|What's the best way to wrap up three days of learning, sharing, and networking? By experiencing one more high-energy, presentation and celebration. |
Join us as we announce the winner of ISPI's 2nd Annual University Case Study Competition. Last year victory was achieved by Indiana University. Which of our five competing schools will flourish this year: Boise State University, San Diego State University, University of West Florida, Capella University, or San Francisco State University?
Next, Deb Page, President, Willing Learner, Inc. & Senior Practice Leader, Georgia Leadership Institute for School Improvement, during her Keynote Address will show us, We are the Right People at the Right Time.
In a time of unprecedented global change and challenge, we who define ourselves as practitioners of performance improvement, as well as those of us who focus our careers on developing new knowledge to advance improvement practices, are the right people with the right skills at the right time to make a difference. Amid this powerful confluence of economic, demographic, social, and political changes, our talents are needed more than ever. As business models adapt to changing realities, work and workplace conditions are changing rapidly. Organizations must reinvent fluidly, innovating at the speed of learning of their workforces.
To survive and thrive organizations need workers with the right technical skills, creativity, and problem-solving skills. They need talent that can work in teams, analyze effectively, learn, unlearn and learn again, flexing as conditions change. Organizations have to up-skill workforces which were developed for different business models. Schools and universities have to prepare workers for jobs that may not currently exist and to solve problems that are not yet imagined. The education process must change to match the needs, the pace, and the learners of the 21st century and beyond, requiring dramatic and difficult changes in the institutions and practitioners that support learning.
The ability to respond to change and meet these challenges will shape the future of individuals, organizations, communities, and nations. Our field's research and our toolkits hold the keys to support and lead these changes and meet 21st century demands; however, to be able to get the chance to make a difference, we must convince decision-makers of our value.
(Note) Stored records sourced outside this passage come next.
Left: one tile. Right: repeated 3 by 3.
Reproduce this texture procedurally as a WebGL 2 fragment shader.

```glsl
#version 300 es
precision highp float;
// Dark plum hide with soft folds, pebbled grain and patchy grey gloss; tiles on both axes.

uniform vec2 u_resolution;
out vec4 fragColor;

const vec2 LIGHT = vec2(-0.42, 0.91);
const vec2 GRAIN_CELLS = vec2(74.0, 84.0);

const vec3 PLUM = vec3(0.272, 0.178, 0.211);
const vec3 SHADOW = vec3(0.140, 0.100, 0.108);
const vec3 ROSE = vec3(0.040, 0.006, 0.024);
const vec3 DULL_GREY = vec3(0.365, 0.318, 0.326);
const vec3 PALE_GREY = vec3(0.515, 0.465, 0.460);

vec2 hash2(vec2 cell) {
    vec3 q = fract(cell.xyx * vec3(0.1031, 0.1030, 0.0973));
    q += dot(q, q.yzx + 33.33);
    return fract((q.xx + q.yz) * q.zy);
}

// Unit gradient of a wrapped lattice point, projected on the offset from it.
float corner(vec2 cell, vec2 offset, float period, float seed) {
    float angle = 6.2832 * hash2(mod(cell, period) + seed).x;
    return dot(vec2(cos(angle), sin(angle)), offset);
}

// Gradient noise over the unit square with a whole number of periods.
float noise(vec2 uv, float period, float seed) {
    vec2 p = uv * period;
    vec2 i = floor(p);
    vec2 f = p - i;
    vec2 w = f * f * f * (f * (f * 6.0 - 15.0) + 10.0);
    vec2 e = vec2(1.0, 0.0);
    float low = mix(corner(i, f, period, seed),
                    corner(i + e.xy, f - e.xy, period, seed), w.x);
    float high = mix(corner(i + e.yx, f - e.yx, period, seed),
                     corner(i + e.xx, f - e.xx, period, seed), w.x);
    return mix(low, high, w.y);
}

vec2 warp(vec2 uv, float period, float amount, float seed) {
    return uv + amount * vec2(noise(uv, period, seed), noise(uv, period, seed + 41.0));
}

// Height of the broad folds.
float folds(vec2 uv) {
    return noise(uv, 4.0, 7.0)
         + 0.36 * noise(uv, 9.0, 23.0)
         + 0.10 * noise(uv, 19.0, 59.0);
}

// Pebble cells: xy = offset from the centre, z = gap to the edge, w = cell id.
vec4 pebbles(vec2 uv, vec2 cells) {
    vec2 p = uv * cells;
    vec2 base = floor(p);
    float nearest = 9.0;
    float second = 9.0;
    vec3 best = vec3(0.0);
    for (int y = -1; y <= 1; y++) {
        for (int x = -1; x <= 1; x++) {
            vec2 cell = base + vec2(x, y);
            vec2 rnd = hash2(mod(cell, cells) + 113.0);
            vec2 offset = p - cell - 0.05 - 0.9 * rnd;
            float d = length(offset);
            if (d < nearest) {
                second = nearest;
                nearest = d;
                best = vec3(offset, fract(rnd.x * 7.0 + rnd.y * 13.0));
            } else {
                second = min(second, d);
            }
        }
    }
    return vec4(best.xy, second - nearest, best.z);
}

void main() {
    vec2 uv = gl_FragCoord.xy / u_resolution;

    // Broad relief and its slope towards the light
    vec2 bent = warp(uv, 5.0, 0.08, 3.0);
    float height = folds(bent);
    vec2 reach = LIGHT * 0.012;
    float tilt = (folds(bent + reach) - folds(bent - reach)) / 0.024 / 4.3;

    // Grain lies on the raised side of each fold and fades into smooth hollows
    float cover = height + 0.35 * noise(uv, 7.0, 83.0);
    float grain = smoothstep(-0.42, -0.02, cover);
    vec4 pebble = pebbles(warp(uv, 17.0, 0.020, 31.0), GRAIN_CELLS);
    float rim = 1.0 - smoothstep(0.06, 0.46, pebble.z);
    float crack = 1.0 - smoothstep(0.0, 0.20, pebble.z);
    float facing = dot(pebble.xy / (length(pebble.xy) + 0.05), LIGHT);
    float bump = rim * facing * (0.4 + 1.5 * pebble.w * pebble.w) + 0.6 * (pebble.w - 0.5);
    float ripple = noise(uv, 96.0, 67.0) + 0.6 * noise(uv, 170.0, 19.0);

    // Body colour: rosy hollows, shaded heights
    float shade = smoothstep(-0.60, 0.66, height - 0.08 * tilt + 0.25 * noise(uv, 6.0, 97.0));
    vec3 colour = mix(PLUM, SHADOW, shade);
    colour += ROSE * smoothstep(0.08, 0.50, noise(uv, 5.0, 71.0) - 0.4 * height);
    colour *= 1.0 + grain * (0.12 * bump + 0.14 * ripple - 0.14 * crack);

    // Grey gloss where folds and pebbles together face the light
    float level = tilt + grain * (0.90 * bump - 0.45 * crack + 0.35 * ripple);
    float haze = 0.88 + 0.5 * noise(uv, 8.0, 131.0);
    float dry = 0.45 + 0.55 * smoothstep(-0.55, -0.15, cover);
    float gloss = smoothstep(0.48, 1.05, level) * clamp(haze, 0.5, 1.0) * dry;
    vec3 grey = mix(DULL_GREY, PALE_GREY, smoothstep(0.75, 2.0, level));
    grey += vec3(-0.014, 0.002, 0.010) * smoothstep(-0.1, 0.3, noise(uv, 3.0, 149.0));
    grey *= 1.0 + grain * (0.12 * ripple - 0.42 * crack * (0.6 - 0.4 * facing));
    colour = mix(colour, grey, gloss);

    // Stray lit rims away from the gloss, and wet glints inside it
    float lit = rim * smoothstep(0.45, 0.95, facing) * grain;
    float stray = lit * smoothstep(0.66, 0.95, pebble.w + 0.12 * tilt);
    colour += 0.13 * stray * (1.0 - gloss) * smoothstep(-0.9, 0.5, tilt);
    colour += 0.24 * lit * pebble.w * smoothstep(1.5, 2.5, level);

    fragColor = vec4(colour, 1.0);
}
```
In order for our worth to be recognized, to gain a seat at the senior leadership table where decisions are made, and to attract the type of investments needed to fund our work--grants, fees for service, or our fair share of the ever-shrinking budget--we must maintain the discipline of value-based practice:
Define: the value we bring, the results we can help achieve, and the detectable difference we will make, supported by evidence of past performance;
Promise: clearly offer the unique services and results we bring, making our intangible expertise and our mastery of the craft of performance improvement tangible and desirable;
Deliver: apply effectively the disciplines of human performance technology and research to guide organizations to purposefully improve, implement with fidelity and sustain results and improvements;
Remind: provide proof of results and our stewardship of investments, develop reciprocating relationships, and build in opportunities to keep our value and relationship top of mind with those we influence and support.
Deb will share tips and techniques, as well as stories, that remind us why we are committed to this work and the difference we can make working together across sectors. She will help us define, promise, deliver, and remind others of our unique value so that we are positioned organizationally to lead the change process.
And, we will close THE Performance Improvement Conference 2010, with the transition of ISPI's Board of Directors and remarks by 2010-11 President Miki Lane, CPT.